Some parents don’t like to hear about it. Some doctors don’t like to talk about it. As a result, the Florida Department of Health in Broward County will start a special initiative to increase it.

“It” is the vaccine for human papillomavirus (HPV), which federal experts recommend for girls and boys starting at age 11-12 to prevent cancers caused by the sexually transmitted infection.

Unlike other vaccines, HPV is not required for school enrollment in Florida and is not offered by some physicians. Vaccination rates are low nationally, especially in Broward and Florida.

Hoping to boost the rates, DOH-Broward won a special $40,000 grant over two years from the National Association of County and City Health Officials. The grants were given to only nine organizations nationwide from states that have low HPV vaccination rates.

DOH-Broward and its community partners in the Immunization Action Coalition are planning a campaign to start in summer that aims to increase the number of adolescents vaccinated against HPV.

“We think the major issue is education,” says Dr. Paula Thaqi, Director of DOH-Broward. “Parents may be hesitant about the vaccine. We need to communicate that the vaccine can prevent cancers.”

In addition, there’s a logistical hurdle to solve. The vaccine is given in three doses over six months, but many families who come for the first dose never return for the second or third dose, Thaqi says.

Actions that are expected to be part of the campaign will be to inform medical providers about the vaccine, educate families and create a system to remind families about the follow-up doses.

In 2013, an estimated 50 percent of Florida girls got a first dose of HPV vaccine (seventh lowest among states) and 28 percent of boys (17th lowest), says the Centers for Disease Control and Prevention. Only 34 percent of Florida girls and 13 percent of boys had all three doses. The rates in South Florida are thought to be similar. 

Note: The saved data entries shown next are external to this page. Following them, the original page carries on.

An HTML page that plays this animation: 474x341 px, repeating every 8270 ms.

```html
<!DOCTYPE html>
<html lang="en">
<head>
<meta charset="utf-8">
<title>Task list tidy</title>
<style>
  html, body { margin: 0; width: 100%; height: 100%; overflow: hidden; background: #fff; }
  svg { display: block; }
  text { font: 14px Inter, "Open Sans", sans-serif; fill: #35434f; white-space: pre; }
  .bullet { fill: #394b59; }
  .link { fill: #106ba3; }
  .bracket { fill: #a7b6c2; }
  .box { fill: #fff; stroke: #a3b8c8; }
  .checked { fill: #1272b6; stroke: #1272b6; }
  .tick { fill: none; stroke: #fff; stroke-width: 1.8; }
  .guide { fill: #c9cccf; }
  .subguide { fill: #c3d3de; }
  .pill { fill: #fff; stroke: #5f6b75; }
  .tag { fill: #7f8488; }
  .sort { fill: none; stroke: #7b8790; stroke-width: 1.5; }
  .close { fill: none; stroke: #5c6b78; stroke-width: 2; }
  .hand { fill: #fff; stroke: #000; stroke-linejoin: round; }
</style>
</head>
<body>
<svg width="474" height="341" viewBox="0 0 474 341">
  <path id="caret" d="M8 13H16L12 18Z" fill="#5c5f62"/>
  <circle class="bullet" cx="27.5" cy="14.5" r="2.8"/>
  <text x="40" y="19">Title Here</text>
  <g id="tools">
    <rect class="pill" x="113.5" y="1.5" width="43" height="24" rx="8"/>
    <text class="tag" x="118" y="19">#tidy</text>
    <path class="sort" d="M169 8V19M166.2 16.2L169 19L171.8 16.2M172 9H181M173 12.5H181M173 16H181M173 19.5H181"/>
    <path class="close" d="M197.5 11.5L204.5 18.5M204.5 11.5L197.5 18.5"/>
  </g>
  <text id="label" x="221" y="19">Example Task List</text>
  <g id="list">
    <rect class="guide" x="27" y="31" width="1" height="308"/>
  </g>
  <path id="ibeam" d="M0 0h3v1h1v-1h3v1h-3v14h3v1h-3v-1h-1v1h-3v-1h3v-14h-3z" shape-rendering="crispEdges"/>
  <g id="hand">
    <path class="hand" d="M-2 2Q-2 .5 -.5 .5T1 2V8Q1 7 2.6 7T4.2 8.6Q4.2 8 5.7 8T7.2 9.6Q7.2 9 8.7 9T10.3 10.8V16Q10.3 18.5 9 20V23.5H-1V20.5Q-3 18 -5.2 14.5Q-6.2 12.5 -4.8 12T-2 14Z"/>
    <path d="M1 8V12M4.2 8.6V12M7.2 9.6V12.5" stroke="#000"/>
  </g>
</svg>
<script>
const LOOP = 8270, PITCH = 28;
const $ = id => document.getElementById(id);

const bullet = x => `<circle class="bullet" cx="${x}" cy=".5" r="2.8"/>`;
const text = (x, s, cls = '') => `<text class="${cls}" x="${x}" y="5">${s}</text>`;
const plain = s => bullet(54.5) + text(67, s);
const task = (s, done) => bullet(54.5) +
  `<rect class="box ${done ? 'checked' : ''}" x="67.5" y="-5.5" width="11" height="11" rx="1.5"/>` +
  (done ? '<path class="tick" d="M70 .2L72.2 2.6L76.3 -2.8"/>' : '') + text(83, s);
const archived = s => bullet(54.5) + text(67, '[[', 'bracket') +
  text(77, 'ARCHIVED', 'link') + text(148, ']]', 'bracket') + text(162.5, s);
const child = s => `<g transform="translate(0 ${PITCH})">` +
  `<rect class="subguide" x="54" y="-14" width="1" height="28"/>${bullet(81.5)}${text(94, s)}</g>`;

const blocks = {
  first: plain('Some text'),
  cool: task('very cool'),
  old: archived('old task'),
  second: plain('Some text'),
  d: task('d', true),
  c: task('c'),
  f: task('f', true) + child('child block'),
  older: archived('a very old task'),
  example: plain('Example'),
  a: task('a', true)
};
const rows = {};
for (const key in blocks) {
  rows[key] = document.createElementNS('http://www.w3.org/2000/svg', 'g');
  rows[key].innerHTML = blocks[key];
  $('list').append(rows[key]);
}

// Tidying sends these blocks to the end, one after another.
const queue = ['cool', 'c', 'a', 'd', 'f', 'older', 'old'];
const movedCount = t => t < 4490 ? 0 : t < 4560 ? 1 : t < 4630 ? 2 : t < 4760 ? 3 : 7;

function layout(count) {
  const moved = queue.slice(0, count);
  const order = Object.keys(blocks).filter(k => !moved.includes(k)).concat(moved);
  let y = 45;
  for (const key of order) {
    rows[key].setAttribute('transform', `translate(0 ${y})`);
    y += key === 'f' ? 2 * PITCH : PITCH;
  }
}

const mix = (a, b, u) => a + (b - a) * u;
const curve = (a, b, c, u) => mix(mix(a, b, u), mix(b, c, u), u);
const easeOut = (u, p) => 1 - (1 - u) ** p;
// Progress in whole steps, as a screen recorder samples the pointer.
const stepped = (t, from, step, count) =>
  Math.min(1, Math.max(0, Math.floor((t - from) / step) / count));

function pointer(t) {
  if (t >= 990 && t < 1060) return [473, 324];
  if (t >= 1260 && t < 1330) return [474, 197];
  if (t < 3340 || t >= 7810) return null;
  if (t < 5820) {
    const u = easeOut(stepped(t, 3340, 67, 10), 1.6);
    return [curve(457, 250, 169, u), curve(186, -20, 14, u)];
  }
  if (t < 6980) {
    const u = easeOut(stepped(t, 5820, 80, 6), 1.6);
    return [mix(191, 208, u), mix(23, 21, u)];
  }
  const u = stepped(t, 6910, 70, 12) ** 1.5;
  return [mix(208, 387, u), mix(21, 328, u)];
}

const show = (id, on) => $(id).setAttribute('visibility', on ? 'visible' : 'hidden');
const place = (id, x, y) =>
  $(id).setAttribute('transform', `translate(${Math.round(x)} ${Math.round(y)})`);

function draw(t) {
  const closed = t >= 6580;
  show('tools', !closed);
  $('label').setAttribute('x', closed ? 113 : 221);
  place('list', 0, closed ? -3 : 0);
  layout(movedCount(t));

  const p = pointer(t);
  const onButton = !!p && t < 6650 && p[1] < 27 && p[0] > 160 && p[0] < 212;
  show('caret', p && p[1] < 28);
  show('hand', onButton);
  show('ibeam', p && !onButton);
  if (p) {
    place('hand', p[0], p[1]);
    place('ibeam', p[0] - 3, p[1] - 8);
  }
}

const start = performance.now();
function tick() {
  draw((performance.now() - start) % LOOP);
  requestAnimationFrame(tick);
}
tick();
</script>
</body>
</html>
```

Parents can help DOH-Broward with the campaign, by taking a Parent Survey on Human Papillomavirus. The nine-question survey is anonymous and will take only a few minutes to complete. The answers from parents will help direct what educational actions are made during the HPV campaign. Thank you for participating.

Tuesday, March 17, 2015

Broward County Immunization Action Coalition

Next Meeting: March 17, 2015 at 3 p.m. - 5 p.m.
Florida Department of Health in Broward County
780 SW 24th St.
Fort Lauderdale, FL 33315
2nd Floor Main Conference Room
Everyone is invited!

Friday, January 30, 2015

Broward County Immunization Action Coalition